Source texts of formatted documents
▼

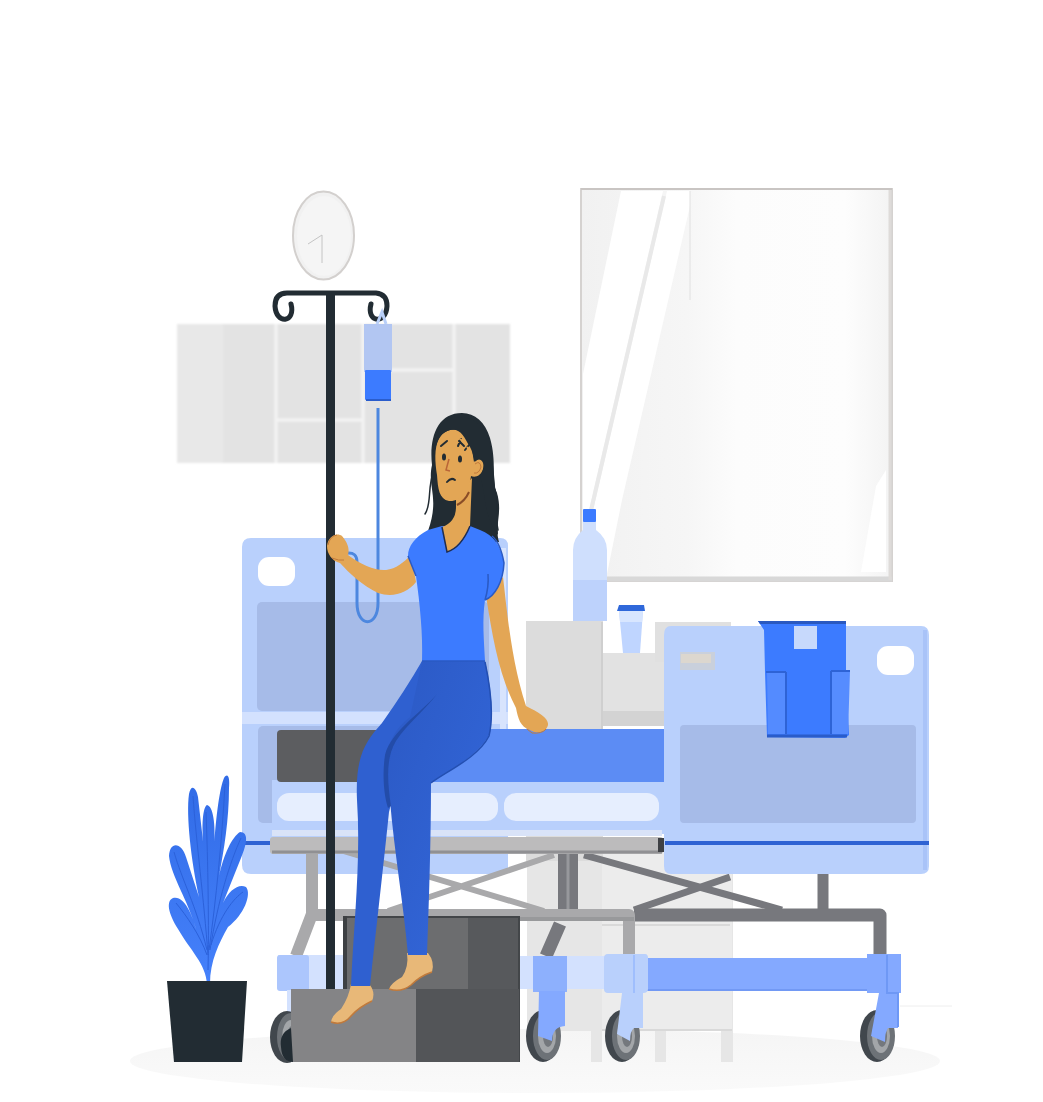
<!DOCTYPE html>
<html lang="en">
<head>
<meta charset="utf-8">
<title>Patient on a hospital bed</title>
<style>
:root {
  --ink: #222c33;
  --blue: #3c7bff;
  --blue-mid: #5c8cf4;
  --blue-deep: #2c5ccd;
  --blue-soft: #84a9ff;
  --blue-pale: #b9d0fc;
  --blue-mist: #d3e1fe;
  --blue-ice: #e6eefe;
  --panel: #a6bbe8;
  --skin: #e3a655;
  --skin-light: #e8b878;
  --skin-dark: #c07a3c;
  --steel: #a9a9ab;
  --steel-dark: #77787d;
  --wall-grey: #e0e0e0;
}
html, body { margin: 0; padding: 0; background: #fff; overflow: hidden; }
svg { display: block; width: 1043px; height: 1102px; }
.ink-line { fill: none; stroke: var(--ink); stroke-linecap: round; stroke-linejoin: round; }
.steel-line { fill: none; stroke: var(--steel); stroke-linejoin: round; }
.steel-dark-line { fill: none; stroke: var(--steel-dark); stroke-linejoin: round; }
</style>
</head>
<body>
<svg viewBox="0 0 1043 1102" role="img" aria-label="A worried patient sits on a hospital bed holding an IV stand">
  <defs>
    <linearGradient id="glass" x1="0" x2="1" y1="0" y2="0">
      <stop offset="0" stop-color="#f1f1f1"/>
      <stop offset=".34" stop-color="#f6f6f6"/>
      <stop offset=".5" stop-color="#fcfcfc"/>
      <stop offset=".85" stop-color="#fdfdfd"/>
      <stop offset="1" stop-color="#f3f3f3"/>
    </linearGradient>
    <linearGradient id="trousers" x1="0" x2="1" y1="0" y2="1">
      <stop offset="0" stop-color="#2b59c4"/>
      <stop offset="1" stop-color="#3468dc"/>
    </linearGradient>
    <linearGradient id="leaf" x1="0" x2="0" y1="0" y2="1">
      <stop offset="0" stop-color="#316be6"/>
      <stop offset="1" stop-color="#4581fb"/>
    </linearGradient>
    <linearGradient id="floor" x1="0" x2="0" y1="0" y2="1">
      <stop offset="0" stop-color="#f5f5f5"/>
      <stop offset="1" stop-color="#fafafa"/>
    </linearGradient>
    <filter id="soft" x="-5%" y="-5%" width="110%" height="110%"><feGaussianBlur stdDeviation="1.2"/></filter>
    <clipPath id="window-opening"><rect x="583" y="191" width="307" height="388"/></clipPath>
    <g id="caster">
      <ellipse cx="0" cy="0" rx="17" ry="26" fill="#41474d"/>
      <ellipse cx="4" cy="0" rx="14" ry="24" fill="#6d7277"/>
      <ellipse cx="4" cy="0" rx="9" ry="17" fill="#a3a6a9"/>
      <ellipse cx="5" cy="0" rx="5" ry="11" fill="#74787d"/>
    </g>
  </defs>

  <rect width="1043" height="1102" fill="#fff"/>

  <g id="floor-shadow">
    <ellipse cx="535" cy="1061" rx="405" ry="32" fill="url(#floor)"/>
    <path d="M900 1006H952" stroke="#eee" stroke-width="1"/>
  </g>

  <g id="window">
    <rect x="581" y="189" width="311" height="392" fill="url(#glass)" stroke="#d5d2d0" stroke-width="2"/>
    <g clip-path="url(#window-opening)">
      <path d="M621 191H663L583 536V374Z" fill="#fff"/>
      <path d="M667 191H690V206L622 500L606 579H583V554Z" fill="#fff"/>
      <path d="M583 545L664 196" fill="none" stroke="#e9e9e9" stroke-width="4"/>
      <path d="M690 191V300" stroke="#e0e0e0" stroke-width="1"/>
      <path d="M876 486L886 470V572H861Z" fill="#fff"/>
    </g>
    <path d="M581 189H892" stroke="#c9c5c3" stroke-width="2"/>
    <path d="M606 579H892" stroke="#d8d8d8" stroke-width="5"/>
    <path d="M890 190V580" stroke="#dedbd9" stroke-width="3"/>
  </g>

  <g id="wall-panel" filter="url(#soft)">
    <rect x="177" y="324" width="333" height="139" fill="#e3e3e3"/>
    <rect x="177" y="324" width="46" height="139" fill="#e8e8e8"/>
    <path d="M276 324V463M276 420H363M363 324V463M363 370H454M454 324V463" fill="none" stroke="#f4f4f4" stroke-width="3"/>
  </g>

  <g id="clock">
    <ellipse cx="323.5" cy="235.500" rx="30.500" ry="44" fill="#f1f1f1" stroke="#d3d0ce" stroke-width="2"/>
    <ellipse cx="324" cy="236" rx="27" ry="40" fill="#f5f5f5"/>
    <path d="M308 244L322 235V263" fill="none" stroke="#c4c4c4" stroke-width="1"/>
  </g>

  <g id="bedside-cabinet">
    <path d="M527 860H733V1062H721V1031H666V1062H655V1031H602V1062H591V1031H527Z" fill="#e6e6e6"/>
    <rect x="602" y="840" width="130" height="190" fill="#ececec"/>
    <path d="M602 925H730M602 1030H732" stroke="#d9d9d9" stroke-width="2"/>
    <rect x="526" y="621" width="77" height="240" fill="#dcdcdc"/>
    <rect x="602" y="653" width="64" height="72" fill="#e2e2e2"/>
    <rect x="602" y="711" width="64" height="15" fill="#d3d3d3"/>
    <rect x="655" y="622" width="76" height="40" fill="#e0e0e0"/>
    <path d="M602 622V730" stroke="#cfcfcf" stroke-width="2"/>
  </g>

  <g id="bottle-and-cup">
    <path d="M583 520H596V530Q607 538 607 550V621H573V550Q573 538 583 530Z" fill="#cfdffd"/>
    <rect x="573" y="580" width="34" height="41" fill="#bdd2fc"/>
    <rect x="583" y="509" width="13" height="13" rx="1" fill="var(--blue)"/>
    <path d="M619 611H643L640 653H623Z" fill="#bfd5ff"/>
    <path d="M619 611H643L642 622H620Z" fill="#d8e6ff"/>
    <path d="M619 605H644L645 611H617Z" fill="#2f68da"/>
  </g>

  <g id="headboard">
    <path d="M251 538H500Q508 538 508 546V867Q508 874 500 874H251Q242 874 242 865V547Q242 538 251 538Z" fill="var(--blue-pale)"/>
    <path d="M242 712H508V724H242Z" fill="var(--blue-mist)"/>
    <rect x="258" y="557" width="37" height="29" rx="11" fill="#fff"/>
    <rect x="257" y="602" width="232" height="109" rx="5" fill="var(--panel)"/>
    <rect x="258" y="726" width="231" height="97" rx="5" fill="var(--panel)"/>
    <path d="M243 843H300" stroke="#2e62d3" stroke-width="4"/>
    <path d="M503 548V730" stroke="#d8e4fd" stroke-width="6"/>
  </g>

  <g id="bed-undercarriage">
    <rect x="558" y="852" width="20" height="58" fill="var(--steel-dark)"/>
    <path d="M568 852V910" stroke="#97989c" stroke-width="3"/>
    <path class="steel-dark-line" d="M584 855L782 910M730 877L634 910" stroke-width="7"/>
    <path class="steel-line" d="M340 850L544 911M554 855L388 911" stroke-width="6"/>
    <path class="steel-dark-line" d="M823 874V914" stroke-width="11"/>
    <path class="steel-dark-line" d="M560 924L546 956M634 915H880V956" stroke-width="13"/>
    <path class="steel-line" d="M312 850V914L296 956M306 915H629V956" stroke-width="12"/>
    <path d="M384 919H634" stroke="#98999b" stroke-width="4"/>
    <rect x="278" y="955" width="70" height="34" fill="var(--blue-mist)"/>
    <rect x="277" y="955" width="32" height="36" rx="3" fill="#acc6fd"/>
    <path d="M287 990H312V1028H287Z" fill="var(--blue-mist)"/>
    <rect x="519" y="956" width="94" height="33" fill="var(--blue-mist)"/>
    <rect x="533" y="956" width="34" height="36" fill="#8db0fd"/>
    <rect x="644" y="958" width="224" height="32" fill="var(--blue-soft)"/>
    <path d="M644 990H868" stroke="#7299f4" stroke-width="2"/>
  </g>

  <g id="wheels">
    <use href="#caster" x="287" y="1037"/>
    <use href="#caster" x="543" y="1036"/>
    <path d="M539 991H565V1026Q552 1027 552 1041L538 1036Z" fill="var(--blue-soft)"/>
    <use href="#caster" x="622" y="1036"/>
    <path d="M608 954H645Q648 954 648 958V989Q648 993 643 993V1028H634Q630 1031 630 1041L617 1034L622 993H608Q604 993 604 989V958Q604 954 608 954Z" fill="var(--blue-pale)"/>
    <path d="M634 955V993" stroke="#9fbefd" stroke-width="2"/>
    <use href="#caster" x="877" y="1036"/>
    <path d="M867 954H901V993H898V1028H888Q885 1032 885 1042L871 1036L879 993H867Z" fill="var(--blue-soft)"/>
    <path d="M887 955V993H898V1027" fill="none" stroke="#6e98f5" stroke-width="2"/>
  </g>

  <g id="mattress">
    <rect x="272" y="780" width="394" height="54" fill="var(--blue-pale)"/>
    <rect x="277" y="793" width="221" height="28" rx="12" fill="var(--blue-ice)"/>
    <rect x="504" y="793" width="155" height="28" rx="12" fill="var(--blue-ice)"/>
    <rect x="277" y="730" width="140" height="52" rx="4" fill="#5c5d60"/>
    <path d="M400 729H664V782H400Z" fill="var(--blue-mid)"/>
    <path d="M272 833H662" stroke="#d9e3f8" stroke-width="6"/>
    <rect x="270" y="837" width="393" height="17" rx="3" fill="#bcbbbc"/>
    <path d="M272 852H662" stroke="#909093" stroke-width="3"/>
    <rect x="658" y="838" width="6" height="14" fill="#3e4044"/>
  </g>

  <g id="footboard">
    <path d="M671 626H921Q929 626 929 635V866Q929 874 921 874H671Q664 874 664 866V635Q664 626 671 626Z" fill="var(--blue-pale)"/>
    <path d="M925 630V870" stroke="#a9c3f8" stroke-width="4"/>
    <rect x="680" y="725" width="236" height="98" rx="4" fill="var(--panel)"/>
    <rect x="877" y="646" width="37" height="29" rx="11" fill="#fff"/>
    <path d="M665 843H929" stroke="#2e62d3" stroke-width="4"/>
    <rect x="680" y="652" width="35" height="18" fill="#c9d0dc"/>
    <rect x="681" y="654" width="30" height="9" fill="#dcd7cf"/>
  </g>

  <g id="hanging-robe">
    <path d="M758 621H846V672L849 735L845 738L767 737L765 672L764 630Z" fill="var(--blue)"/>
    <path d="M758 621H846V624H760Z" fill="#2a59c0"/>
    <path d="M767 672H786V734H768Z" fill="#548bff"/>
    <path d="M831 671H850L848 734H831Z" fill="#568cff"/>
    <path d="M786 672V734M831 671V734M766 672H786M831 671H850" fill="none" stroke="#2e63d6" stroke-width="2"/>
    <path d="M767 736H847" stroke="#2a5cc9" stroke-width="3"/>
    <rect x="794" y="626" width="23" height="23" fill="#c7d9fc"/>
  </g>

  <g id="plant">
    <g fill="url(#leaf)">
      <path d="M207 984C206 964 190 950 178 929C168 913 166 901 173 898C184 895 192 914 196 929C188 900 171 876 169 856C170 840 182 843 186 857L199 897C191 860 186 815 189 794C191 784 196 787 198 797L204 850C201 825 203 807 207 805C213 806 216 824 214 848C216 815 220 787 224 778C228 772 230 778 229 788C229 820 224 850 219 876C224 854 232 837 240 832C249 832 247 844 241 858L223 903C229 890 239 883 246 887C252 894 244 915 228 927C219 943 210 961 210 984Z"/>
    </g>
    <path d="M208 970C209 930 208 860 206 812M209 950C216 900 222 840 225 784M208 955C204 900 196 840 193 796M210 950C218 900 230 862 241 838M207 950C196 905 182 880 174 852M207 955C200 935 186 915 176 903M211 945C220 915 234 898 243 892" fill="none" stroke="#2b61da" stroke-width="1"/>
    <path d="M167 981H247L242 1062H174Z" fill="var(--ink)"/>
  </g>

  <g id="step-stool">
    <rect x="344" y="916" width="175" height="146" fill="#57595c"/>
    <rect x="347" y="918" width="121" height="72" fill="#6c6d6f"/>
    <path d="M344 917H519V1062" fill="none" stroke="#434649" stroke-width="2"/>
    <path d="M345 916V990" stroke="#3d4043" stroke-width="4"/>
    <rect x="415" y="989" width="104" height="73" fill="#535558"/>
    <rect x="291" y="989" width="125" height="73" fill="#848486"/>
    <path d="M291 1028Q279 1033 281 1047Q282 1062 293 1062Z" fill="var(--ink)"/>
  </g>

  <g id="iv-stand">
    <path d="M330.500 293V989" stroke="var(--ink)" stroke-width="9"/>
    <path class="ink-line" d="M291 304C296 323 276 325 275 306Q275 293 287 293H376Q387 294 387 306C386 325 366 323 371 304" stroke-width="5"/>
    <path d="M377 324L382 312L386 324" fill="none" stroke="#b8cff9" stroke-width="3"/>
    <rect x="364" y="324" width="28" height="48" fill="#b2c6f2"/>
    <rect x="365" y="370" width="26" height="30" rx="1" fill="var(--blue)"/>
    <path d="M366 400H391" stroke="#2a5dcc" stroke-width="2"/>
    <path d="M378 408V603C378 628 357 628 357 603V562Q357 552 347 553" fill="none" stroke="#4d87df" stroke-width="3"/>
  </g>

  <g id="patient">
    <g id="hair-back">
      <path d="M462 413C437 413 429 438 432 465C427 487 440 497 428 531L462 545L499 542C494 525 503 514 497 493C491 480 497 462 490 438C485 422 475 413 462 413Z" fill="var(--ink)"/>
      <path class="ink-line" d="M434 470C427 487 432 504 425 514M492 484C502 500 494 514 498 530" stroke-width="1.500"/>
    </g>

    <g id="far-arm">
      <path d="M486 596L503 577C507 610 511 660 526 706C538 712 549 718 548 725C546 733 536 734 530 730C520 727 518 718 516 708C499 675 493 640 486 596Z" fill="var(--skin)"/>
      <path d="M527 729L532 733Q542 734 546 729" fill="none" stroke="var(--skin-dark)" stroke-width="1"/>
    </g>

    <g id="feet">
      <path d="M407 953H428Q435 962 432 972Q420 976 411 985Q401 993 389 989Q391 983 402 977Q409 967 407 953Z" fill="var(--skin-light)"/>
      <path d="M351 984H369Q376 992 372 1001Q359 1007 351 1016Q343 1026 331 1022Q332 1015 341 1009Q349 997 351 984Z" fill="var(--skin-light)"/>
      <path d="M389 989Q401 993 411 985Q420 976 432 972M331 1022Q343 1026 351 1016Q359 1007 372 1001" fill="none" stroke="var(--skin-dark)" stroke-width="1.500"/>
    </g>

    <g id="legs">
      <path d="M422 661H455L450 710L400 768L389 812C383 870 376 930 370 986H351C354 920 361 860 357 800C355 755 366 741 382 723Q406 689 422 661Z" fill="#2f60d0"/>
      <path d="M422 661H485C490 683 494 710 490 733C478 758 445 772 431 783C431 840 429 900 427 955H408C403 900 394 850 390 800C380 760 388 733 410 717Z" fill="url(#trousers)"/>
      <path d="M437 694C420 714 391 731 385 755C382 775 384 796 388 808L391 806C387 780 386 757 396 741C407 724 425 710 437 694Z" fill="#234ca9"/>
      <path d="M485 662C491 690 494 715 489 736C478 758 445 772 431 783" fill="none" stroke="#234fb2" stroke-width="1.500"/>
    </g>

    <g id="near-arm">
      <path d="M411 555L416 582C407 593 393 598 378 593C363 586 349 573 340 563C332 561 327 554 327 546C328 536 337 532 342 536C347 542 350 548 348 555C361 565 376 571 386 570C396 569 404 562 411 555Z" fill="var(--skin)"/>
      <path d="M328 545Q330 536 337 535M332 558Q339 561 344 560" fill="none" stroke="var(--skin-dark)" stroke-width="1"/>
    </g>

    <g id="shirt">
      <path d="M442 526L428 530C415 537 408 546 408 556L416 576C420 605 423 635 422 661H485C484 640 482 620 485 600C495 596 503 582 504 563C501 546 494 535 480 530L470 526Z" fill="var(--blue)"/>
      <path d="M485 600C495 596 503 582 504 563C501 546 497 540 492 536M416 576L408 556M422 661H485M485 600Q489 587 488 574" fill="none" stroke="#2a5ac4" stroke-width="1.500"/>
    </g>

    <g id="neck-and-face">
      <path d="M456 495L472 478L470 526C464 539 456 549 447 552L442 527Q456 522 456 507Z" fill="var(--skin)"/>
      <path d="M442 527L447 552C457 549 465 538 470 526" fill="none" stroke="#1f2d52" stroke-width="1.500"/>
      <path d="M457 505Q465 501 469 492" fill="none" stroke="#8a4d27" stroke-width="2"/>
      <path d="M439 438C444 429 458 427 466 433C472 440 472 452 474 462C480 456 485 462 483 469C481 476 475 478 471 476C469 491 460 502 449 501C439 499 438 489 437 475C435 462 434 449 439 438Z" fill="var(--skin)"/>
      <path d="M433 465C434 448 438 433 450 430C461 428 464 437 470 447C475 457 474 463 476 461C482 455 486 462 483 470L480 476C486 493 483 515 498 535C496 500 495 470 489 440C481 411 441 408 434 440Z" fill="var(--ink)"/>
      <path d="M475 464Q480 460 481 467Q479 474 474 473" fill="none" stroke="var(--skin-dark)" stroke-width="1"/>
      <path class="ink-line" d="M441 446L447 441M459 441L464 446M458 446L461 439M465 450L469 445" stroke-width="2"/>
      <path d="M460 439L465 443M467 447L470 451" stroke="var(--skin)" stroke-width="2"/>
      <ellipse cx="444" cy="457" rx="2" ry="3.500" fill="var(--ink)"/>
      <ellipse cx="460" cy="459" rx="2" ry="3.500" fill="var(--ink)"/>
      <path d="M449 459L446 470L450 471" fill="none" stroke="#b96537" stroke-width="1.500"/>
      <path class="ink-line" d="M447 482Q451 477 455 480" stroke-width="2"/>
    </g>
  </g>
</svg>
</body>
</html>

▲

● Work to be completed:
Each line from the first line of the records through the line containing "block; width: 1043px;" must be reproduced exactly, with both ends included and all pictures omitted; nothing else belongs in the answer.

● Solution for this exercise:
<!DOCTYPE html>
<html lang="en">
<head>
<meta charset="utf-8">
<title>Patient on a hospital bed</title>
<style>
:root {
  --ink: #222c33;
  --blue: #3c7bff;
  --blue-mid: #5c8cf4;
  --blue-deep: #2c5ccd;
  --blue-soft: #84a9ff;
  --blue-pale: #b9d0fc;
  --blue-mist: #d3e1fe;
  --blue-ice: #e6eefe;
  --panel: #a6bbe8;
  --skin: #e3a655;
  --skin-light: #e8b878;
  --skin-dark: #c07a3c;
  --steel: #a9a9ab;
  --steel-dark: #77787d;
  --wall-grey: #e0e0e0;
}
html, body { margin: 0; padding: 0; background: #fff; overflow: hidden; }
svg { display: block; width: 1043px; height: 1102px; }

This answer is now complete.